"I believe that he was reflecting on your ruling that you just made," she said.
His words are "inappropriate and against the rules of this house," she added.
Reid said he would review Hansard to see if it recorded Pallister. (It did not.)
A spokesman for Pallister said Howard and other NDP MLAs heard Pallister say "Beauchesne."
He was telling his colleagues the word "asinine" isn't forbidden under Beauchesne's Parliamentary Rules and Forms, the rules of order used in Canada, the spokesman said.
A short time later, Pallister excused himself from the house to attend his party's golf tournament.
Paul Thomas, professor emeritus of political studies at the University of Manitoba, said this and other recent incidents in the house reflect an assembly dominated by hyper-partisanship.
"Manitobans are fed up with excessive partisanship and the naming, blaming and shaming which it produces," Thomas said. "They would like to see more substance and co-operation among the parties to identify actions which serve the public interest. They would like to see more emphasis on results and improvement."
Thomas said the "mainly unenlightening and uninspiring session" should end so MLAs can clean up their act.

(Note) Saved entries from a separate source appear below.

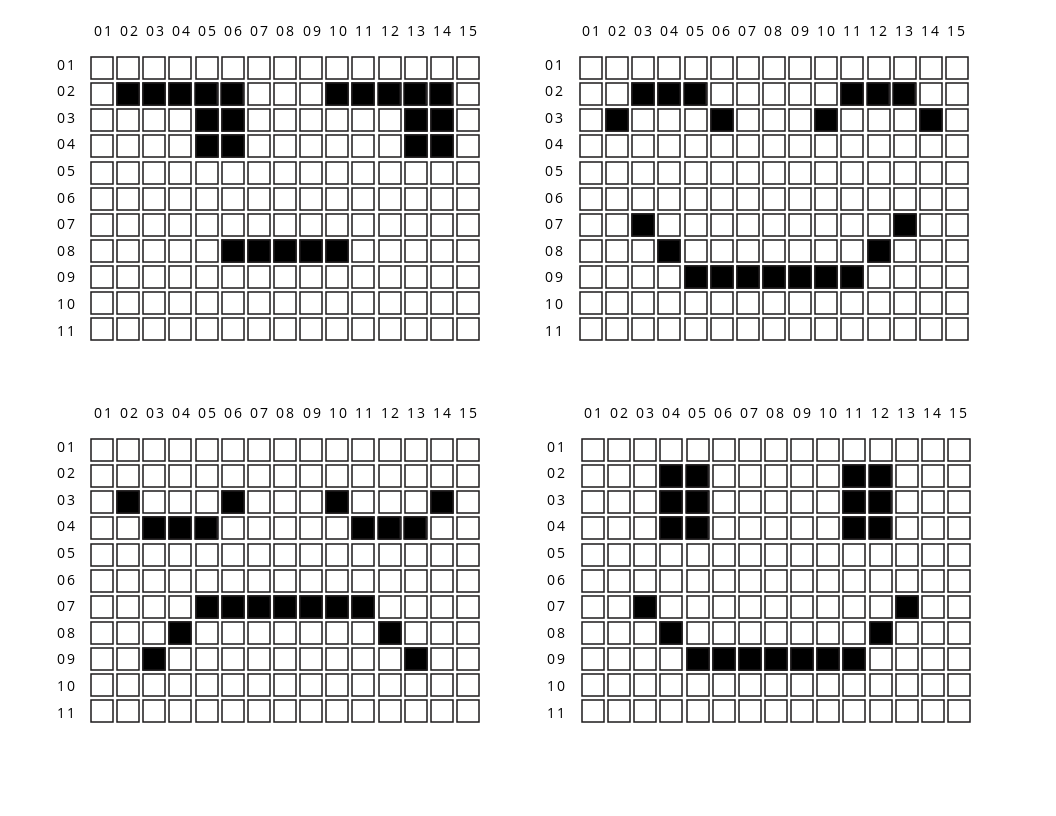
<!DOCTYPE html>
<html lang="en">
<head>
<meta charset="utf-8">
<title>Pixel faces on a 15 by 11 grid</title>
<style>
:root { --paper: #fff; --ink: #000; --line: #1c1a1b; }
html, body { margin: 0; width: 1056px; height: 816px; overflow: hidden; background: var(--paper); }
svg { display: block; }
.cell { fill: var(--paper); stroke: var(--line); stroke-width: 1.5; }
.pixel { fill: var(--ink); stroke: var(--line); stroke-width: 1.5; }
.labels { font: 14px "Open Sans", "Noto Sans", sans-serif; letter-spacing: 2px; fill: var(--ink); text-anchor: middle; }
</style>
</head>
<body>
<svg width="1056" height="816" viewBox="0 0 1056 816" role="img" aria-label="Four faces drawn as filled cells on numbered grids">
<defs>
  <rect id="cell" class="cell" width="22" height="22"/>
  <rect id="pixel" class="pixel" width="22" height="22"/>
  <g id="row">
    <use href="#cell"/><use href="#cell" x="26"/><use href="#cell" x="52"/><use href="#cell" x="78"/><use href="#cell" x="105"/>
    <use href="#cell" x="131"/><use href="#cell" x="157"/><use href="#cell" x="183"/><use href="#cell" x="209"/><use href="#cell" x="235"/>
    <use href="#cell" x="261"/><use href="#cell" x="288"/><use href="#cell" x="314"/><use href="#cell" x="340"/><use href="#cell" x="366"/>
  </g>
  <g id="grid">
    <use href="#row"/><use href="#row" y="26"/><use href="#row" y="52"/><use href="#row" y="78"/><use href="#row" y="105"/><use href="#row" y="131"/>
    <use href="#row" y="157"/><use href="#row" y="183"/><use href="#row" y="209"/><use href="#row" y="235"/><use href="#row" y="261"/>
  </g>
  <g id="three"><use href="#pixel"/><use href="#pixel" x="26"/><use href="#pixel" x="52"/></g>
  <g id="five"><use href="#pixel"/><use href="#pixel" x="26"/><use href="#pixel" x="52"/><use href="#pixel" x="78"/><use href="#pixel" x="104"/></g>
  <g id="seven"><use href="#five"/><use href="#pixel" x="130"/><use href="#pixel" x="156"/></g>
  <g id="pair"><use href="#pixel"/><use href="#pixel" x="26"/></g>
  <g id="labels" class="labels">
    <g id="columns">
      <text x="13" y="-21">01</text><text x="39" y="-21">02</text><text x="65" y="-21">03</text><text x="91" y="-21">04</text><text x="117" y="-21">05</text>
      <text x="143" y="-21">06</text><text x="169" y="-21">07</text><text x="195" y="-21">08</text><text x="222" y="-21">09</text><text x="248" y="-21">10</text>
      <text x="274" y="-21">11</text><text x="300" y="-21">12</text><text x="326" y="-21">13</text><text x="352" y="-21">14</text><text x="378" y="-21">15</text>
    </g>
    <g id="rows">
      <text x="-24" y="13">01</text><text x="-24" y="39">02</text><text x="-24" y="66">03</text><text x="-24" y="92">04</text>
      <text x="-24" y="119">05</text><text x="-24" y="146">06</text><text x="-24" y="172">07</text><text x="-24" y="199">08</text>
      <text x="-24" y="225">09</text><text x="-24" y="252">10</text><text x="-24" y="279">11</text>
    </g>
  </g>
</defs>

<g id="sideways-face" transform="translate(91 57)">
  <use href="#labels"/>
  <use href="#grid"/>
  <use href="#five" x="26" y="26"/><use href="#five" x="235" y="26"/>
  <use href="#pair" x="105" y="52"/><use href="#pair" x="105" y="78"/>
  <use href="#pair" x="314" y="52"/><use href="#pair" x="314" y="78"/>
  <use href="#five" x="131" y="183"/>
</g>

<g id="laughing-face" transform="translate(580 57)">
  <use href="#labels" x="-1"/>
  <use href="#grid"/>
  <use href="#three" x="52" y="26"/><use href="#three" x="261" y="26"/>
  <use href="#pixel" x="26" y="52"/><use href="#pixel" x="131" y="52"/>
  <use href="#pixel" x="235" y="52"/><use href="#pixel" x="340" y="52"/>
  <use href="#pixel" x="52" y="157"/><use href="#pixel" x="314" y="157"/>
  <use href="#pixel" x="78" y="183"/><use href="#pixel" x="288" y="183"/>
  <use href="#seven" x="105" y="209"/>
</g>

<g id="sad-face" transform="translate(91 439)">
  <use href="#labels"/>
  <use href="#grid"/>
  <use href="#pixel" x="26" y="52"/><use href="#pixel" x="131" y="52"/>
  <use href="#pixel" x="235" y="52"/><use href="#pixel" x="340" y="52"/>
  <use href="#three" x="52" y="78"/><use href="#three" x="261" y="78"/>
  <use href="#seven" x="105" y="157"/>
  <use href="#pixel" x="78" y="183"/><use href="#pixel" x="288" y="183"/>
  <use href="#pixel" x="52" y="209"/><use href="#pixel" x="314" y="209"/>
</g>

<g id="smiling-face" transform="translate(582 439)">
  <use href="#labels" x="-1"/>
  <use href="#grid"/>
  <use href="#pair" x="78" y="26"/><use href="#pair" x="78" y="52"/><use href="#pair" x="78" y="78"/>
  <use href="#pair" x="261" y="26"/><use href="#pair" x="261" y="52"/><use href="#pair" x="261" y="78"/>
  <use href="#pixel" x="52" y="157"/><use href="#pixel" x="314" y="157"/>
  <use href="#pixel" x="78" y="183"/><use href="#pixel" x="288" y="183"/>
  <use href="#seven" x="105" y="209"/>
</g>
</svg>
</body>
</html>
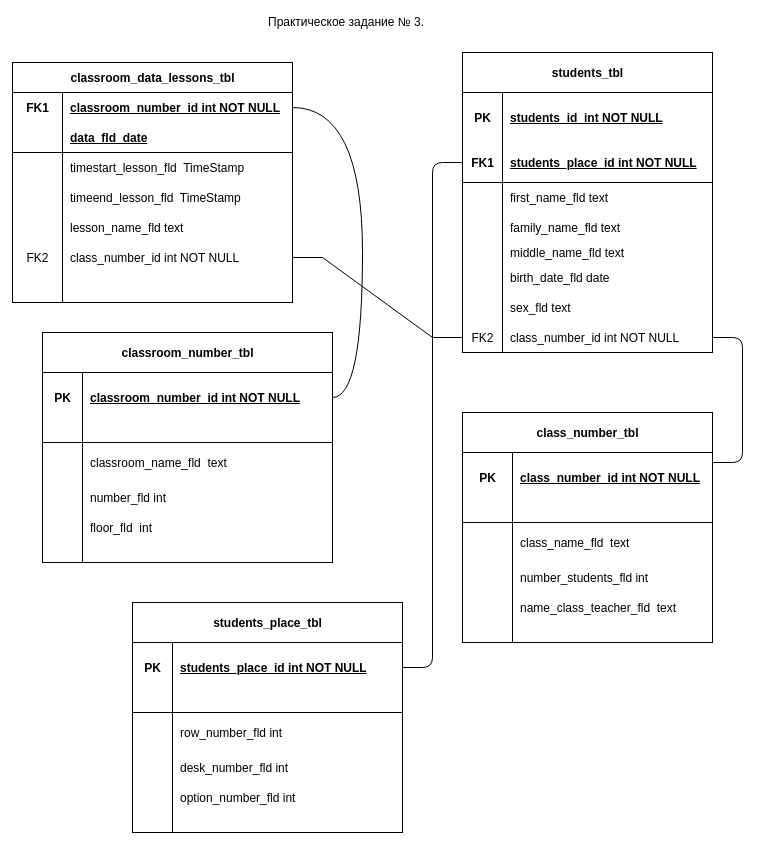
<!DOCTYPE html>
<html lang="ru">
<head>
<meta charset="utf-8">
<title>Практическое задание № 3.</title>
<style>
:root { --ink: #000; --paper: #fff; --key-width: 40px; }
* { box-sizing: border-box; margin: 0; padding: 0; }
body { width: 763px; height: 845px; overflow: hidden; background: var(--paper); }
.diagram {
  position: relative; width: 763px; height: 845px; overflow: hidden;
  color: var(--ink); background: var(--paper);
  font: 12px "Liberation Sans", Arial, Helvetica, sans-serif;
}
.diagram h1 {
  position: absolute; left: 246px; top: 12px; width: 200px; height: 20px;
  font-size: 12px; font-weight: 400; line-height: 20px; text-align: center; white-space: nowrap;
}
.connectors { position: absolute; inset: 0; fill: none; stroke: var(--ink); }
.entity {
  position: absolute; display: flex; flex-direction: column;
  border: 1px solid var(--ink); background: var(--paper);
}
.entity h2 {
  flex: none; height: 40px; display: flex; align-items: center; justify-content: center;
  border-bottom: 1px solid var(--ink); font-size: 12px; font-weight: 700;
}
.row { flex: none; height: 30px; display: grid; grid-template-columns: var(--key-width) 1fr; }
.row span { display: flex; align-items: center; white-space: pre; }
.key { justify-content: center; border-right: 1px solid var(--ink); }
.field { padding-left: 7px; }
.primary { font-weight: 700; }
.primary .field { text-decoration: underline; }
.last-key { position: relative; }
.last-key::after { content: ""; position: absolute; left: 0; right: 0; bottom: 0; height: 1px; background: var(--ink); }
.h20 { height: 20px; }
.h40 { height: 40px; }
.h50 { height: 50px; }
.rest { flex: 1; height: auto; }

#lessons { left: 12px; top: 62px; width: 281px; height: 241px; --key-width: 50px; }
#lessons h2 { height: 30px; }
#students { left: 462px; top: 52px; width: 251px; height: 301px; }
#classroom { left: 42px; top: 332px; width: 291px; height: 231px; }
#class { left: 462px; top: 412px; width: 251px; height: 231px; --key-width: 50px; }
#place { left: 132px; top: 602px; width: 271px; height: 231px; }
</style>
</head>
<body>
<main class="diagram">
  <h1>Практическое задание № 3.</h1>

  <section class="entity" id="lessons">
    <h2>classroom_data_lessons_tbl</h2>
    <div class="row primary"><span class="key">FK1</span><span class="field">classroom_number_id int NOT NULL</span></div>
    <div class="row primary last-key"><span class="key"></span><span class="field">data_fld_date</span></div>
    <div class="row"><span class="key"></span><span class="field">timestart_lesson_fld  TimeStamp</span></div>
    <div class="row"><span class="key"></span><span class="field">timeend_lesson_fld  TimeStamp</span></div>
    <div class="row"><span class="key"></span><span class="field">lesson_name_fld text</span></div>
    <div class="row"><span class="key">FK2</span><span class="field">class_number_id int NOT NULL</span></div>
    <div class="row rest"><span class="key"></span><span class="field"></span></div>
  </section>

  <section class="entity" id="students">
    <h2>students_tbl</h2>
    <div class="row primary h50"><span class="key">PK</span><span class="field">students_id_int NOT NULL</span></div>
    <div class="row primary last-key h40"><span class="key">FK1</span><span class="field">students_place_id int NOT NULL</span></div>
    <div class="row"><span class="key"></span><span class="field">first_name_fld text</span></div>
    <div class="row"><span class="key"></span><span class="field">family_name_fld text</span></div>
    <div class="row h20"><span class="key"></span><span class="field">middle_name_fld text</span></div>
    <div class="row"><span class="key"></span><span class="field">birth_date_fld date</span></div>
    <div class="row"><span class="key"></span><span class="field">sex_fld text</span></div>
    <div class="row rest"><span class="key">FK2</span><span class="field">class_number_id int NOT NULL</span></div>
  </section>

  <section class="entity" id="classroom">
    <h2>classroom_number_tbl</h2>
    <div class="row primary h50"><span class="key">PK</span><span class="field">classroom_number_id int NOT NULL</span></div>
    <div class="row last-key h20"><span class="key"></span><span class="field"></span></div>
    <div class="row h40"><span class="key"></span><span class="field">classroom_name_fld  text</span></div>
    <div class="row"><span class="key"></span><span class="field">number_fld int</span></div>
    <div class="row"><span class="key"></span><span class="field">floor_fld  int</span></div>
    <div class="row rest"><span class="key"></span><span class="field"></span></div>
  </section>

  <section class="entity" id="class">
    <h2>class_number_tbl</h2>
    <div class="row primary h50"><span class="key">PK</span><span class="field">class_number_id int NOT NULL</span></div>
    <div class="row last-key h20"><span class="key"></span><span class="field"></span></div>
    <div class="row h40"><span class="key"></span><span class="field">class_name_fld  text</span></div>
    <div class="row"><span class="key"></span><span class="field">number_students_fld int</span></div>
    <div class="row"><span class="key"></span><span class="field">name_class_teacher_fld  text</span></div>
    <div class="row rest"><span class="key"></span><span class="field"></span></div>
  </section>

  <section class="entity" id="place">
    <h2>students_place_tbl</h2>
    <div class="row primary h50"><span class="key">PK</span><span class="field">students_place_id int NOT NULL</span></div>
    <div class="row last-key h20"><span class="key"></span><span class="field"></span></div>
    <div class="row h40"><span class="key"></span><span class="field">row_number_fld int</span></div>
    <div class="row"><span class="key"></span><span class="field">desk_number_fld int</span></div>
    <div class="row"><span class="key"></span><span class="field">option_number_fld int</span></div>
    <div class="row rest"><span class="key"></span><span class="field"></span></div>
  </section>

  <svg class="connectors" width="763" height="845" viewBox="0 0 763 845" aria-hidden="true">
    <g transform="translate(.5 .5)">
      <path d="M292 107Q362 107 362 252Q362 397 332 397"/>
      <path d="M292 257H322L432 337H462"/>
      <path d="M402 667H422Q432 667 432 657V172Q432 162 442 162H462"/>
      <path d="M712 337H732Q742 337 742 347V452Q742 462 732 462H712"/>
    </g>
  </svg>
</main>
</body>
</html>
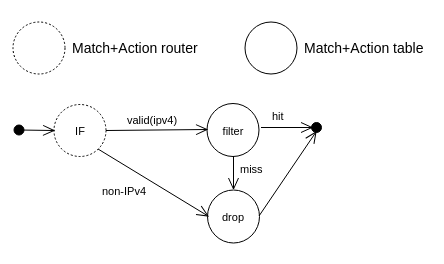
<!DOCTYPE html>
<html lang="en">
<head>
<meta charset="utf-8">
<title>Match+Action flow diagram</title>
<style>
:root { --ink: #000; --paper: #fff; }
* { box-sizing: border-box; margin: 0; padding: 0; }
html, body { width: 444px; height: 264px; overflow: hidden; background: var(--paper); }
.diagram {
  position: relative; width: 444px; height: 264px; overflow: hidden;
  color: var(--ink); font: 11px/14px "Liberation Sans", Arial, sans-serif;
}
.legend { display: flex; padding: 21px 0 0 13px; list-style: none; }
.legend li { display: flex; align-items: center; gap: 7px; width: 232px; flex: none; font-size: 14px; line-height: 16px; white-space: nowrap; }
.node {
  display: flex; align-items: center; justify-content: center; flex: none;
  width: 52px; height: 53px;
}
.shape { width: 52px; height: 53px; flex: none; display: block; overflow: visible; }
.table, .router { fill: var(--paper); stroke: var(--ink); stroke-width: 1; }
.router { stroke-dasharray: 2 2; }
.edges { position: absolute; inset: 0; fill: none; stroke: var(--ink); stroke-width: 1; }
.edges .state { fill: var(--ink); }
.flow .node { position: absolute; }
.if { left: 54px; top: 104px; }
.filter { left: 207px; top: 104px; }
.drop { left: 207px; top: 190px; }
.label { position: absolute; white-space: nowrap; }
.valid { left: 127px; top: 113px; }
.non-ipv4 { left: 102px; top: 184px; }
.hit { left: 272px; top: 109px; }
.miss { left: 240px; top: 162px; }
</style>
</head>
<body>
<main class="diagram">
  <ul class="legend">
    <li><svg class="shape" viewBox="0 0 52 53" aria-hidden="true"><ellipse class="router" cx="26" cy="27" rx="26" ry="26"/></svg><span>Match+Action router</span></li>
    <li><svg class="shape" viewBox="0 0 52 53" aria-hidden="true"><ellipse class="table" cx="26" cy="27" rx="26" ry="26"/></svg><span>Match+Action table</span></li>
  </ul>
  <section class="flow">
    <svg class="edges" width="444" height="264" viewBox="0 0 444 264" aria-hidden="true">
      <defs>
        <marker id="arrow" markerUnits="userSpaceOnUse" markerWidth="14" markerHeight="14" refX="12" refY="7" orient="auto">
          <path d="M1 2 12 7 1 12" fill="none" stroke="#000"/>
        </marker>
      </defs>
      <ellipse class="router" cx="80" cy="130.5" rx="26" ry="26"/>
      <ellipse class="table" cx="233" cy="130" rx="26" ry="26.5"/>
      <ellipse class="table" cx="233.5" cy="216.5" rx="26" ry="26.5"/>
      <g marker-end="url(#arrow)">
        <line x1="19" y1="130" x2="54" y2="130.5" marker-end="url(#arrow)"/>
        <line x1="106" y1="130.5" x2="207" y2="129.5" marker-end="url(#arrow)"/>
        <line x1="98" y1="149" x2="208" y2="216" marker-end="url(#arrow)"/>
        <line x1="261" y1="127.5" x2="312" y2="127.5" marker-end="url(#arrow)"/>
        <line x1="233.5" y1="156" x2="233.5" y2="189" marker-end="url(#arrow)"/>
        <line x1="259" y1="216" x2="316" y2="132" marker-end="url(#arrow)"/>
      </g>
      <circle class="state" cx="19" cy="130" r="5"/>
      <circle class="state" cx="316.5" cy="127.5" r="5"/>
    </svg>
    <span class="node if">IF</span>
    <span class="node filter">filter</span>
    <span class="node drop">drop</span>
    <span class="label valid">valid(ipv4)</span>
    <span class="label non-ipv4">non-IPv4</span>
    <span class="label hit">hit</span>
    <span class="label miss">miss</span>
  </section>
</main>
</body>
</html>
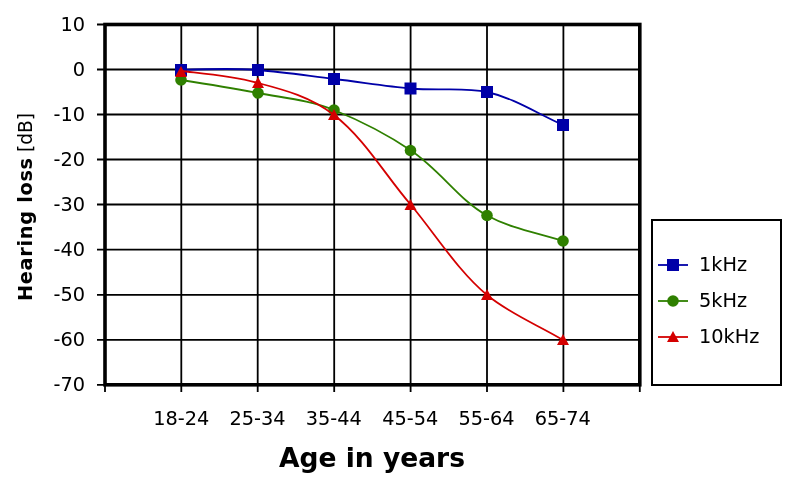
<!DOCTYPE html>
<html lang="en">
<head>
<meta charset="utf-8">
<title>Hearing loss by age</title>
<style>
:root {
  --ink: #000;
  --paper: #fff;
  --tone-1k: #0000a8;
  --tone-5k: #2f8000;
  --tone-10k: #d40000;
}
* { box-sizing: border-box; margin: 0; padding: 0; }
html, body { width: 800px; height: 489px; overflow: hidden; background: var(--paper); }
.chart {
  position: relative;
  width: 800px;
  height: 489px;
  overflow: hidden;
  color: var(--ink);
  font: 19.3px/24px "DejaVu Sans", sans-serif;
  white-space: nowrap;
}
.plot { position: absolute; inset: 0; display: block; }
.grid { fill: none; stroke: var(--ink); stroke-width: 1.8; }
.frame { fill: none; stroke: var(--ink); stroke-width: 3.6; }
.curve { fill: none; stroke-width: 1.8; }
.tone-1k { stroke: var(--tone-1k); fill: var(--tone-1k); }
.tone-5k { stroke: var(--tone-5k); fill: var(--tone-5k); }
.tone-10k { stroke: var(--tone-10k); fill: var(--tone-10k); }
.tone-1k .curve, .tone-5k .curve, .tone-10k .curve { fill: none; }
.marker { stroke: none; }
.y-labels, .x-labels { position: absolute; display: grid; list-style: none; }
.y-labels {
  left: 40px; top: 2px; width: 45px; height: 406px;
  grid-template-rows: repeat(9, 1fr);
  align-items: center;
  text-align: right;
}
.x-labels {
  left: 143px; top: 407px; width: 458px;
  grid-template-columns: repeat(6, 1fr);
  justify-items: center;
}
.y-title {
  position: absolute;
  left: 14px; top: 107px; width: 24px; height: 200px;
  display: flex; justify-content: center; gap: 6px;
  writing-mode: vertical-rl;
  transform: rotate(180deg);
}
.y-title strong { letter-spacing: 0.7px; }
.y-title span { font-size: 18.6px; }
.x-title {
  position: absolute;
  left: 222px; top: 441px; width: 300px;
  font-size: 26.5px; line-height: 34px; font-weight: bold;
  text-align: center;
}
.legend {
  position: absolute;
  left: 651px; top: 219px; width: 131px; height: 167px;
  padding: 0 0 4px 5px;
  border: 2.4px solid var(--ink);
  display: flex; flex-direction: column; justify-content: center; gap: 12px;
  list-style: none;
}
.legend li { display: flex; align-items: center; gap: 11px; }
.legend svg { display: block; flex: none; }
</style>
</head>
<body>
<main class="chart">
  <svg class="plot" width="800" height="489" viewBox="0 0 800 489" role="img" aria-label="Line chart of hearing loss in decibels by age group at 1, 5 and 10 kHz">
    <defs>
      <rect id="square" class="marker" x="-6" y="-6" width="12" height="12"/>
      <circle id="dot" class="marker" r="5.8"/>
      <polygon id="triangle" class="marker" points="0,-6 6,5 -6,5"/>
    </defs>
    <path class="grid" d="M97 24.5H640M97 69.5H640M97 114.5H640M97 159.5H640M97 204.5H640M97 249.7H640M97 294.8H640M97 339.8H640M97 384.8H640M105 24V392M181.3 24V392M257.7 24V392M334.2 24V392M410.6 24V392M487 24V392M563.4 24V392M639.8 24V392"/>
    <rect class="frame" x="105" y="24.5" width="534.8" height="360.3"/>
    <g class="tone-1k">
      <path class="curve" d="M181 70C207 69 232 68 258 70C284 72 309 76 334 79C360 82 385 86 411 88.5C440 91 464 87 487 92C514 98 538 114 563 125"/>
      <use href="#square" x="181" y="70"/><use href="#square" x="258" y="70"/><use href="#square" x="334" y="79"/><use href="#square" x="410.5" y="88.5"/><use href="#square" x="487" y="92"/><use href="#square" x="563" y="125"/>
    </g>
    <g class="tone-5k">
      <path class="curve" d="M181 80C207 84 232 88 258 93C284 98 309 100 334 110C361 121 385 133 411 150.5C441 171 460 201 487 215.5C512 229 538 233 563 241"/>
      <use href="#dot" x="181" y="80"/><use href="#dot" x="258" y="93"/><use href="#dot" x="334" y="110"/><use href="#dot" x="410.5" y="150.5"/><use href="#dot" x="487" y="215.5"/><use href="#dot" x="563" y="241"/>
    </g>
    <g class="tone-10k">
      <path class="curve" d="M181 71C207 74 233 76 258 83C285 90 311 97 334 115C365 139 385 175 411 205C436 235 458 271 487 295C510 314 538 325 563 340"/>
      <use href="#triangle" x="181" y="72"/><use href="#triangle" x="258" y="83"/><use href="#triangle" x="334" y="115"/><use href="#triangle" x="410.5" y="205"/><use href="#triangle" x="487" y="295"/><use href="#triangle" x="563" y="340"/>
    </g>
  </svg>

  <div class="y-title"><strong>Hearing loss</strong><span>[dB]</span></div>
  <ul class="y-labels">
    <li>10</li><li>0</li><li>-10</li><li>-20</li><li>-30</li><li>-40</li><li>-50</li><li>-60</li><li>-70</li>
  </ul>
  <ul class="x-labels">
    <li>18-24</li><li>25-34</li><li>35-44</li><li>45-54</li><li>55-64</li><li>65-74</li>
  </ul>
  <p class="x-title">Age in years</p>

  <ul class="legend">
    <li><svg class="tone-1k" width="30" height="14" viewBox="-15 -7 30 14" aria-hidden="true"><path class="curve" d="M-15 0H15"/><use href="#square"/></svg>1kHz</li>
    <li><svg class="tone-5k" width="30" height="14" viewBox="-15 -7 30 14" aria-hidden="true"><path class="curve" d="M-15 0H15"/><use href="#dot"/></svg>5kHz</li>
    <li><svg class="tone-10k" width="30" height="14" viewBox="-15 -7 30 14" aria-hidden="true"><path class="curve" d="M-15 0H15"/><use href="#triangle"/></svg>10kHz</li>
  </ul>
</main>
</body>
</html>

Having the legislature sit through the summer has cost nearly half a million dollars. Is that the cost of democracy — a real steal compared to not having democracy? Or should taxpayers be concerned about the expense? Join the conversation in the comments below.